"We’re proud to collaborate with our partnered hospitals to deliver the world’s first clinical proof of concept for TCR T cell therapy targeting HBV, which we believe validates the strength of our platform and opens doors for us to explore further breakthrough discoveries for the treatment of other cancers and diseases with high unmet need," said Dr Ke Zhang, Chief Scientific Officer of SCG.

SCG101 was granted clinical trial approvals by China National Medical Products Administration (NMPA) and Singapore Health Science Authority (HSA) in May 2022. It is the first TCR-T cell therapy product approved by the NMPA for the treatment of HCC and the first multi-country clinical trial approval across China and Singapore in the field of cell therapy.

About SCG101

SCG101, an autologous T-cell receptor (TCR) T cell therapy, is an investigational cell therapy product that targets specific epitopes of hepatitis B surface antigen (HBsAg). SCG101 incorporates SCG’s proprietary technology, which allows for redirecting and engineering endogenous T cells using virus-specific TCRs with high sensitivity and avidity selectively against dysfunctional infected and tumour cells.

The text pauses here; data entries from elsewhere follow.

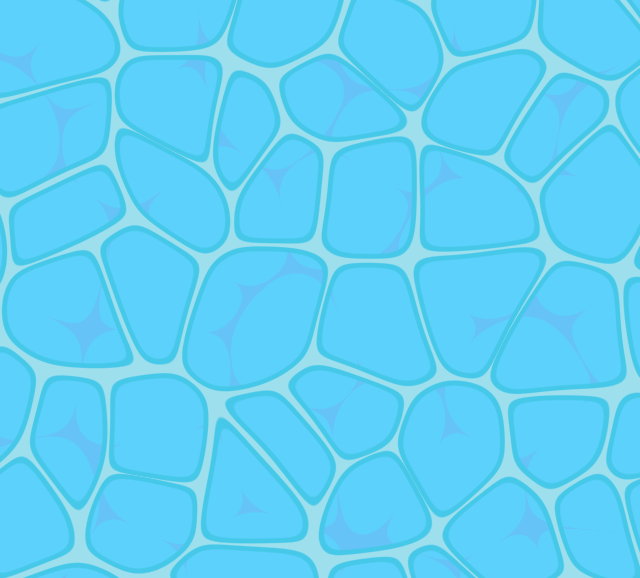
Reproduce this texture procedurally as a WebGL 1 fragment shader.

```glsl
precision highp float;
uniform vec2 u_resolution;

#define DENSITY 5.6       // cells per canvas height
#define JITTER 0.82       // irregularity of the cells
#define ROUNDING 16.0     // lower is rounder
#define GAP 0.014         // half width of the pale web
#define GAP_VARIATION 0.015
#define RIM 0.046         // width of the darker outline
#define GLINT_SCALE 0.85
#define GLINT_ROUNDING 12.0
#define WATER vec3(0.36, 0.82, 0.99)
#define RIM_COLOR vec3(0.275, 0.785, 0.915)
#define FOAM vec3(0.62, 0.875, 0.93)
#define GLINT vec3(0.395, 0.765, 0.97)

vec2 hash2(vec2 p) {
  vec3 q = fract(vec3(p.xyx) * vec3(0.1031, 0.1030, 0.0973));
  q += dot(q, q.yzx + 33.33);
  return fract((q.xx + q.yz) * q.zy);
}

vec2 cellPoint(vec2 id) {
  return id + 0.5 + JITTER * (hash2(id + 57.0) - 0.5);
}

// Layered sines, roughly -1 to 1
float waves(vec2 p) {
  return 0.6 * sin(1.9 * p.x + 1.4 * sin(1.3 * p.y))
       + 0.4 * sin(2.7 * p.y - 1.6 * sin(1.7 * p.x) + 2.0);
}

// Distance to the cell border, with corners rounded by a smooth minimum
float roundedCells(vec2 p, float rounding) {
  vec2 home = floor(p);
  vec2 nearest = vec2(0.0);
  float best = 100.0;
  for (int y = -1; y <= 1; y++) {
    for (int x = -1; x <= 1; x++) {
      vec2 toPoint = cellPoint(home + vec2(float(x), float(y))) - p;
      float d = dot(toPoint, toPoint);
      if (d < best) {
        best = d;
        nearest = toPoint;
      }
    }
  }
  float sum = 0.0;
  for (int y = -2; y <= 2; y++) {
    for (int x = -2; x <= 2; x++) {
      vec2 toPoint = cellPoint(home + vec2(float(x), float(y))) - p;
      vec2 across = toPoint - nearest;
      if (dot(across, across) > 0.0001) {
        float edge = dot(0.5 * (toPoint + nearest), normalize(across));
        sum += exp(-rounding * edge);
      }
    }
  }
  return -log(max(sum, 0.000001)) / rounding;
}

// Coverage of the area below a distance limit
float below(float d, float limit, float blur) {
  return 1.0 - smoothstep(limit - blur, limit + blur, d);
}

void main() {
  vec2 p = gl_FragCoord.xy / u_resolution.y * DENSITY;
  float pixel = DENSITY / u_resolution.y;

  // Slightly bent cell walls
  vec2 bent = p + 0.035 * vec2(sin(3.1 * p.y + 0.7), sin(2.8 * p.x + 2.1));
  float border = roundedCells(bent, ROUNDING);
  float gap = GAP + GAP_VARIATION * waves(p * 1.3);

  // Tapered three-armed glints at the corners of a second cell layer
  vec2 g = p * GLINT_SCALE + vec2(31.4, 17.7);
  float corner = roundedCells(g, GLINT_ROUNDING);
  float glintLimit = -0.014 - 0.012 * waves(g * 1.6 + 4.0);

  vec3 color = WATER;
  color = mix(color, GLINT, below(corner, glintLimit, 0.55 * pixel));
  color = mix(color, RIM_COLOR, below(border, gap + RIM, 0.9 * pixel));
  color = mix(color, FOAM, below(border, gap, 0.8 * pixel));
  gl_FragColor = vec4(color, 1.0);
}
```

Preclinical studies of SCG101 demonstrated tumour inhibition and HBV cccDNA eradication. In 2022, SCG101 was granted clinical trial approvals by the China National Medical Products Administration (NMPA) and Singapore Health Science Authority (HSA) for the potential treatment of HBV-related HCC. The Phase 1/2 study evaluating SCG101 is underway.

About Liver Cancer

Hepatocellular carcinoma (HCC) is the most common type of liver cancer. It is estimated more than 905,000 new cases of liver cancer and more than 830,100 deaths from the disease globally in 2020, making it one of the leading causes of cancer deaths around the world [1]. Chronic hepatitis B virus (HBV) infection accounts for at least 50% of cases of HCC worldwide [2]. HCC is typically diagnosed at an advanced stage and is associated with a poor prognosis. The five-year survival rate of less than 15%.